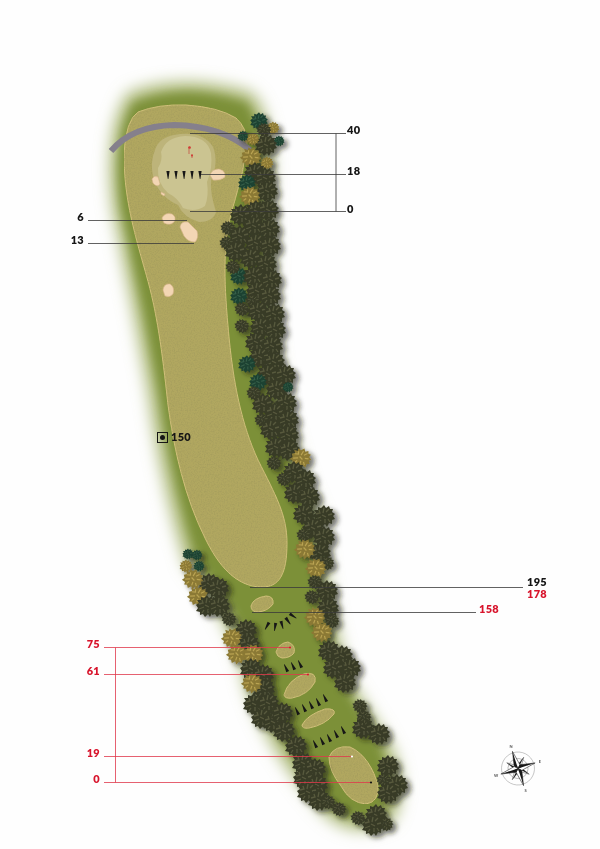
<!DOCTYPE html>
<html lang="en">
<head>
<meta charset="utf-8">
<title>Golf hole plan</title>
<style>
:root{--paper:#fefefe;--rough:#7c9038;--rough-edge:#a9b673;--fairway:#b1a760;--fairway-line:#d3c27c;--green:#cbc491;--apron:#bdb47a;--sand:#f3d6b4;--path:#85808c;--oak:#383b28;--oak-light:#585a3d;--fir:#1f4231;--fir-light:#36604a;--gold:#8b7934;--gold-light:#b9a352;--ink:#161616;--red:#d8142c}
html,body{margin:0;background:var(--paper)}
body{width:600px;height:849px;overflow:hidden}
svg{display:block}
.fairway{fill:var(--fairway);stroke:var(--fairway-line);stroke-width:1}
.sand{fill:var(--sand);stroke:#d9b58c;stroke-width:.6}
.crown-oak{fill:var(--oak);color:var(--oak-light)}
.crown-fir{fill:var(--fir);color:var(--fir-light)}
.crown-gold{fill:var(--gold);color:var(--gold-light)}
.measure{fill:none;stroke:#3a3a3a;stroke-width:.8}
.measure.forward{stroke:#e0394c}
.labels{font:900 11px Lato,"Open Sans",sans-serif;fill:var(--ink);letter-spacing:.3px}
.labels .forward{fill:var(--red)}
.end{text-anchor:end}
.compass text{font:700 4px Lato,sans-serif;text-anchor:middle;fill:#444}
</style>
</head>
<body>
<svg width="600" height="849" viewBox="0 0 600 849" role="img" aria-label="Plan of a golf hole with distances">
<defs>
<filter id="soft" x="-30%" y="-10%" width="160%" height="120%"><feGaussianBlur stdDeviation="8"/></filter>
<filter id="softer" x="-30%" y="-10%" width="160%" height="120%"><feGaussianBlur stdDeviation="5"/></filter>
<filter id="shade" x="-10%" y="-5%" width="125%" height="110%"><feDropShadow dx="4" dy="3" stdDeviation="2.5" flood-color="#20240f" flood-opacity=".6"/></filter>
<filter id="grain" x="0" y="0" width="100%" height="100%"><feTurbulence type="fractalNoise" baseFrequency=".7" numOctaves="2" result="n"/><feColorMatrix in="n" values="0 0 0 0 .3 0 0 0 0 .28 0 0 0 0 .1 0 0 0 .9 -.35" result="g"/><feComposite in="g" in2="SourceGraphic" operator="in" result="t"/><feMerge><feMergeNode in="SourceGraphic"/><feMergeNode in="t"/></feMerge></filter>
<g id="crown">
<path d="M0-11 2-8 5-10 6-7 9-7 8-4 11-2 9 0 11 3 8 4 8 8 5 7 3 11 1 8-2 11-4 8-7 9-7 6-11 5-9 2-11-1-8-3-10-6-6-6-6-9-3-8Z"/>
<path d="M-8-2-4-3-5-6M-1-3 0-8M2-4 5-7M4-1 8-2M-3 1-8 3M-3 4-5 7M1 3 1 7M4 3 6 6M-2-1 2 1" fill="none" stroke="currentColor" stroke-width="1.3"/>
</g>
<use id="oak" href="#crown" class="crown-oak"/>
<use id="oak-small" href="#crown" class="crown-oak" transform="rotate(40) scale(.66)"/>
<use id="fir" href="#crown" class="crown-fir" transform="scale(.8)"/>
<use id="fir-small" href="#crown" class="crown-fir" transform="scale(.5)"/>
<use id="gold" href="#crown" class="crown-gold" transform="rotate(20) scale(.92)"/>
<use id="gold-small" href="#crown" class="crown-gold" transform="scale(.58)"/>
<polygon id="spike" points="-1.6,-4 1.6,-4 .4,4 -.2,4"/>
<g id="compass-arm"><polygon points="0,-18 3,-3 0,0" fill="#fff"/><polygon points="0,-18 -3,-3 0,0" fill="#161616"/><path d="M0-18 3-3 0 0-3-3Z" fill="none" stroke="#161616" stroke-width=".5"/></g>
</defs>

<rect width="600" height="849" fill="#fefefe"/>

<g id="rough">
<path d="M128 93Q180 72 250 92Q275 110 272 200L274 330Q285 440 322 520Q326 600 350 680L388 740Q412 785 392 822Q350 842 320 810Q260 740 244 680Q236 630 186 565Q160 480 148 390Q132 300 113 210Q103 130 128 93Z" fill="var(--rough-edge)" filter="url(#soft)"/>
<path d="M134 103Q185 82 246 103Q266 130 262 200L266 330Q278 440 314 530Q316 600 340 680L378 742Q396 785 382 812Q350 828 326 800Q270 730 256 670Q246 620 198 562Q172 480 159 390Q143 300 122 210Q112 140 134 103Z" fill="var(--rough)" filter="url(#softer)"/>
</g>

<g id="fairway" filter="url(#grain)">
<path class="fairway" d="M138 112Q158 104 186 105Q218 107 236 118Q247 128 247 143Q244 172 235 200C222 240 224 280 228 326C233 385 242 425 258 460C276 496 287 515 287 543C287 575 279 587 262 587C236 587 218 565 205 538C185 498 174 450 168 405C162 350 157 312 146 274C132 225 124 195 124 153Q126 120 138 112Z"/>
<path class="fairway" d="M251 606Q253 598 266 596Q274 596 273 604Q268 611 258 612Q251 612 251 606Z"/>
<path class="fairway" d="M276 652Q279 643 288 642Q296 645 294 653Q290 658 282 658Q277 657 276 652Z"/>
<path class="fairway" d="M284 695Q288 680 304 674Q317 671 315 682Q308 695 292 698Q285 699 284 695Z"/>
<path class="fairway" d="M302 725Q307 715 325 709Q336 708 334 714Q325 725 309 728Q302 729 302 725Z"/>
<path class="fairway" d="M329 757Q334 745 350 747C364 753 374 769 378 786Q379 802 366 804Q350 803 341 786Q329 771 329 757Z"/>
</g>

<path id="cart-path" d="M111 151Q132 126 174 125Q222 126 250 150" fill="none" stroke="var(--path)" stroke-width="6"/>

<g id="putting-green">
<path d="M155 150Q159 136 180 134Q204 132 213 147Q219 162 211 181Q210 193 216 212Q213 222 199 222Q184 218 178 205Q158 196 153 176Q150 162 155 150Z" fill="var(--apron)"/>
<path d="M161 152Q166 137 185 136Q207 136 211 153Q213 168 207 182Q209 196 205 206Q195 213 183 208Q178 198 168 193Q157 183 158 168Q163 160 161 152Z" fill="var(--green)"/>
<path d="M189 154V147L190.500 148M192 158V154" stroke="#c4463c" fill="none" stroke-width=".7"/>
<circle cx="189.500" cy="147.500" r="1.300" fill="#d23a35"/><circle cx="192" cy="155.500" r="1" fill="#d23a35"/>
</g>

<g id="bunkers" class="sand">
<path d="M210 175Q212 169 219 169Q226 171 225 177Q220 181 213 180Z"/>
<path d="M152 179Q154 175 158 177L160 184Q157 188 153 183Z"/>
<path d="M161 192 165 194 164 196 161 194Z"/>
<path d="M162 218Q165 212 172 214Q177 217 174 222Q170 226 164 223Z"/>
<path d="M180 227Q181 221 188 222L197 231Q199 238 195 242Q188 242 184 236Z"/>
<path d="M163 290Q164 283 170 284Q175 287 173 294Q170 298 165 296Z"/>
</g>

<g id="trees" filter="url(#shade)">
<use href="#fir" x="259" y="121"/><use href="#gold-small" x="273" y="128"/><use href="#oak-small" x="264" y="130"/><use href="#fir-small" x="243" y="136"/><use href="#fir-small" x="279" y="141"/><use href="#oak" x="266" y="145"/><use href="#gold-small" x="253" y="139"/><use href="#gold" x="251" y="157"/><use href="#gold-small" x="267" y="163"/><use href="#oak" x="255" y="173"/><use href="#oak" x="265" y="178"/><use href="#fir" x="247" y="183"/><use href="#oak" x="267" y="191"/><use href="#gold" x="250" y="196"/><use href="#oak" x="256" y="211"/><use href="#oak" x="268" y="210"/><use href="#oak" x="241" y="215"/><use href="#oak-small" x="228" y="228"/><use href="#oak" x="254" y="226"/><use href="#oak" x="269" y="229"/><use href="#oak" x="240" y="236"/><use href="#oak-small" x="227" y="243"/><use href="#oak" x="236" y="251"/><use href="#oak" x="256" y="243"/><use href="#oak" x="270" y="246"/><use href="#oak" x="251" y="258"/><use href="#oak" x="266" y="264"/><use href="#fir" x="239" y="276"/><use href="#oak" x="254" y="276"/><use href="#oak" x="271" y="280"/><use href="#oak-small" x="233" y="267"/><use href="#fir" x="239" y="296"/><use href="#oak" x="257" y="291"/><use href="#oak" x="270" y="296"/><use href="#oak-small" x="253" y="301"/><use href="#oak-small" x="242" y="309"/><use href="#oak" x="258" y="311"/><use href="#oak" x="274" y="314"/><use href="#oak-small" x="242" y="326"/><use href="#oak" x="261" y="327"/><use href="#oak" x="275" y="330"/><use href="#oak" x="256" y="342"/><use href="#oak" x="272" y="346"/><use href="#oak" x="260" y="357"/><use href="#oak" x="274" y="362"/><use href="#fir" x="247" y="364"/><use href="#oak" x="268" y="374"/><use href="#oak" x="285" y="375"/><use href="#fir" x="258" y="382"/><use href="#oak" x="277" y="389"/><use href="#oak-small" x="254" y="393"/><use href="#fir-small" x="288" y="387"/><use href="#oak" x="263" y="404"/><use href="#oak" x="286" y="403"/><use href="#oak" x="275" y="413"/><use href="#oak" x="288" y="420"/><use href="#oak-small" x="262" y="420"/><use href="#oak" x="271" y="429"/><use href="#oak" x="288" y="435"/><use href="#oak" x="276" y="447"/><use href="#oak" x="289" y="450"/><use href="#gold" x="301" y="458"/><use href="#oak-small" x="274" y="463"/><use href="#oak" x="294" y="472"/><use href="#oak-small" x="284" y="479"/><use href="#oak" x="305" y="480"/><use href="#oak" x="295" y="493"/><use href="#oak" x="309" y="497"/><use href="#oak" x="304" y="514"/><use href="#oak" x="324" y="516"/><use href="#oak" x="313" y="528"/><use href="#oak" x="324" y="537"/><use href="#oak-small" x="304" y="535"/><use href="#oak" x="320" y="553"/><use href="#gold" x="305" y="549"/><use href="#oak-small" x="327" y="563"/><use href="#gold" x="316" y="568"/><use href="#oak-small" x="315" y="582"/><use href="#oak" x="327" y="591"/><use href="#oak-small" x="312" y="597"/><use href="#oak" x="328" y="608"/><use href="#gold" x="315" y="617"/><use href="#oak-small" x="332" y="621"/><use href="#gold" x="322" y="632"/><use href="#oak" x="329" y="651"/><use href="#oak" x="342" y="656"/><use href="#oak" x="350" y="668"/><use href="#oak" x="334" y="668"/><use href="#oak" x="345" y="682"/><use href="#oak-small" x="360" y="706"/><use href="#oak" x="363" y="728"/><use href="#oak" x="379" y="734"/><use href="#oak-small" x="364" y="717"/>
<use href="#oak" x="388" y="766"/><use href="#oak-small" x="384" y="780"/><use href="#oak" x="397" y="785"/><use href="#oak" x="388" y="793"/>
<use href="#fir-small" x="188" y="554"/><use href="#fir-small" x="197" y="555"/><use href="#gold-small" x="186" y="566"/><use href="#fir-small" x="199" y="566"/><use href="#oak" x="209" y="584"/><use href="#oak" x="218" y="588"/><use href="#gold" x="193" y="579"/><use href="#gold" x="198" y="596"/><use href="#oak" x="207" y="606"/><use href="#oak" x="219" y="606"/><use href="#oak-small" x="229" y="619"/><use href="#oak" x="246" y="630"/><use href="#gold" x="232" y="638"/><use href="#oak" x="249" y="645"/><use href="#gold" x="237" y="654"/><use href="#gold" x="253" y="654"/><use href="#oak" x="251" y="669"/><use href="#oak" x="263" y="675"/><use href="#oak" x="264" y="689"/><use href="#gold" x="252" y="683"/><use href="#oak" x="254" y="704"/><use href="#oak" x="268" y="703"/><use href="#oak" x="262" y="718"/><use href="#oak" x="273" y="722"/><use href="#oak" x="282" y="713"/><use href="#oak" x="284" y="731"/><use href="#oak" x="296" y="746"/><use href="#oak" x="303" y="763"/><use href="#oak" x="315" y="769"/><use href="#oak" x="304" y="778"/><use href="#oak" x="317" y="785"/><use href="#oak" x="308" y="792"/><use href="#oak" x="319" y="800"/><use href="#oak-small" x="328" y="802"/><use href="#oak-small" x="339" y="809"/><use href="#oak-small" x="358" y="818"/><use href="#oak" x="376" y="815"/><use href="#oak-small" x="386" y="824"/><use href="#oak" x="373" y="825"/>
</g>

<g id="slope-marks" fill="#161616">
<use href="#spike" x="168" y="175"/><use href="#spike" x="176" y="175"/><use href="#spike" x="184" y="175"/><use href="#spike" x="192" y="175"/><use href="#spike" x="200" y="175"/>
<use href="#spike" transform="translate(267 626) rotate(30)"/><use href="#spike" transform="translate(275 627) rotate(10)"/><use href="#spike" transform="translate(282 625) rotate(-15)"/><use href="#spike" transform="translate(288 621) rotate(-35)"/><use href="#spike" transform="translate(293 616) rotate(-55)"/>
<use href="#spike" transform="translate(286 668) rotate(155)"/><use href="#spike" transform="translate(293 666) rotate(155)"/><use href="#spike" transform="translate(300 664) rotate(155)"/>
<use href="#spike" transform="translate(297 711) rotate(155)"/><use href="#spike" transform="translate(304 708) rotate(155)"/><use href="#spike" transform="translate(311 705) rotate(155)"/><use href="#spike" transform="translate(318 702) rotate(155)"/><use href="#spike" transform="translate(325 698) rotate(155)"/>
<use href="#spike" transform="translate(315 744) rotate(155)"/><use href="#spike" transform="translate(322 741) rotate(155)"/><use href="#spike" transform="translate(329 738) rotate(155)"/><use href="#spike" transform="translate(336 734) rotate(155)"/><use href="#spike" transform="translate(343 730) rotate(155)"/>
</g>

<g id="measures">
<path class="measure" d="M190 133.500H346M201 174.500H346M190 211.500H346M336 133.500V211.500M88 220.500H187M88 243.500H194M250 587.500H523M252 612.500H476"/>
<path class="measure forward" d="M104 647.500H290M104 674.500H308M104 756.500H352M104 782.500H371M115.500 647.500V782.500"/>
<circle cx="290" cy="647.500" r="1" fill="#d8142c"/><circle cx="308" cy="674.500" r="1" fill="#d8142c"/><circle cx="352" cy="756.500" r="1.100" fill="#fff"/><circle cx="371" cy="782.500" r="1.100" fill="#161616"/>
<rect x="157.500" y="432.500" width="10" height="10" fill="none" stroke="#161616"/><circle cx="162.500" cy="437.500" r="2.500" fill="#161616"/>
</g>

<g class="labels">
<text x="347" y="134">40</text><text x="347" y="175">18</text><text x="347" y="213">0</text>
<text x="84" y="221" class="end">6</text><text x="84" y="244" class="end">13</text>
<text x="171" y="441">150</text>
<text x="527" y="586">195</text><text x="527" y="598" class="forward">178</text><text x="479" y="613" class="forward">158</text>
<g class="forward end"><text x="100" y="648">75</text><text x="100" y="675">61</text><text x="100" y="757">19</text><text x="100" y="783">0</text></g>
</g>

<g class="compass">
<g transform="translate(518 768.500) rotate(-18)">
<circle r="16.500" fill="none" stroke="#999" stroke-width=".5"/><circle r="10" fill="none" stroke="#888" stroke-width=".5"/>
<g transform="rotate(45) scale(.7)"><use href="#compass-arm"/><use href="#compass-arm" transform="rotate(90)"/><use href="#compass-arm" transform="rotate(180)"/><use href="#compass-arm" transform="rotate(270)"/></g>
<use href="#compass-arm"/><use href="#compass-arm" transform="rotate(90)"/><use href="#compass-arm" transform="rotate(180)"/><use href="#compass-arm" transform="rotate(270)"/>
</g>
<text x="511" y="748">N</text><text x="540" y="763">E</text><text x="525.500" y="792">S</text><text x="496" y="777">W</text>
</g>
</svg>
</body>
</html>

# # # # # # #

REQUIREMENT:
What is wanted is an exact repeat of the lines from the one with "647.500H290M104 674.500H308M104 756.500H352M104" through the last line of the listing above, and no other text.

RESPONSE TO THE EXERCISE:
<path class="measure forward" d="M104 647.500H290M104 674.500H308M104 756.500H352M104 782.500H371M115.500 647.500V782.500"/>
<circle cx="290" cy="647.500" r="1" fill="#d8142c"/><circle cx="308" cy="674.500" r="1" fill="#d8142c"/><circle cx="352" cy="756.500" r="1.100" fill="#fff"/><circle cx="371" cy="782.500" r="1.100" fill="#161616"/>
<rect x="157.500" y="432.500" width="10" height="10" fill="none" stroke="#161616"/><circle cx="162.500" cy="437.500" r="2.500" fill="#161616"/>
</g>

<g class="labels">
<text x="347" y="134">40</text><text x="347" y="175">18</text><text x="347" y="213">0</text>
<text x="84" y="221" class="end">6</text><text x="84" y="244" class="end">13</text>
<text x="171" y="441">150</text>
<text x="527" y="586">195</text><text x="527" y="598" class="forward">178</text><text x="479" y="613" class="forward">158</text>
<g class="forward end"><text x="100" y="648">75</text><text x="100" y="675">61</text><text x="100" y="757">19</text><text x="100" y="783">0</text></g>
</g>

<g class="compass">
<g transform="translate(518 768.500) rotate(-18)">
<circle r="16.500" fill="none" stroke="#999" stroke-width=".5"/><circle r="10" fill="none" stroke="#888" stroke-width=".5"/>
<g transform="rotate(45) scale(.7)"><use href="#compass-arm"/><use href="#compass-arm" transform="rotate(90)"/><use href="#compass-arm" transform="rotate(180)"/><use href="#compass-arm" transform="rotate(270)"/></g>
<use href="#compass-arm"/><use href="#compass-arm" transform="rotate(90)"/><use href="#compass-arm" transform="rotate(180)"/><use href="#compass-arm" transform="rotate(270)"/>
</g>
<text x="511" y="748">N</text><text x="540" y="763">E</text><text x="525.500" y="792">S</text><text x="496" y="777">W</text>
</g>
</svg>
</body>
</html>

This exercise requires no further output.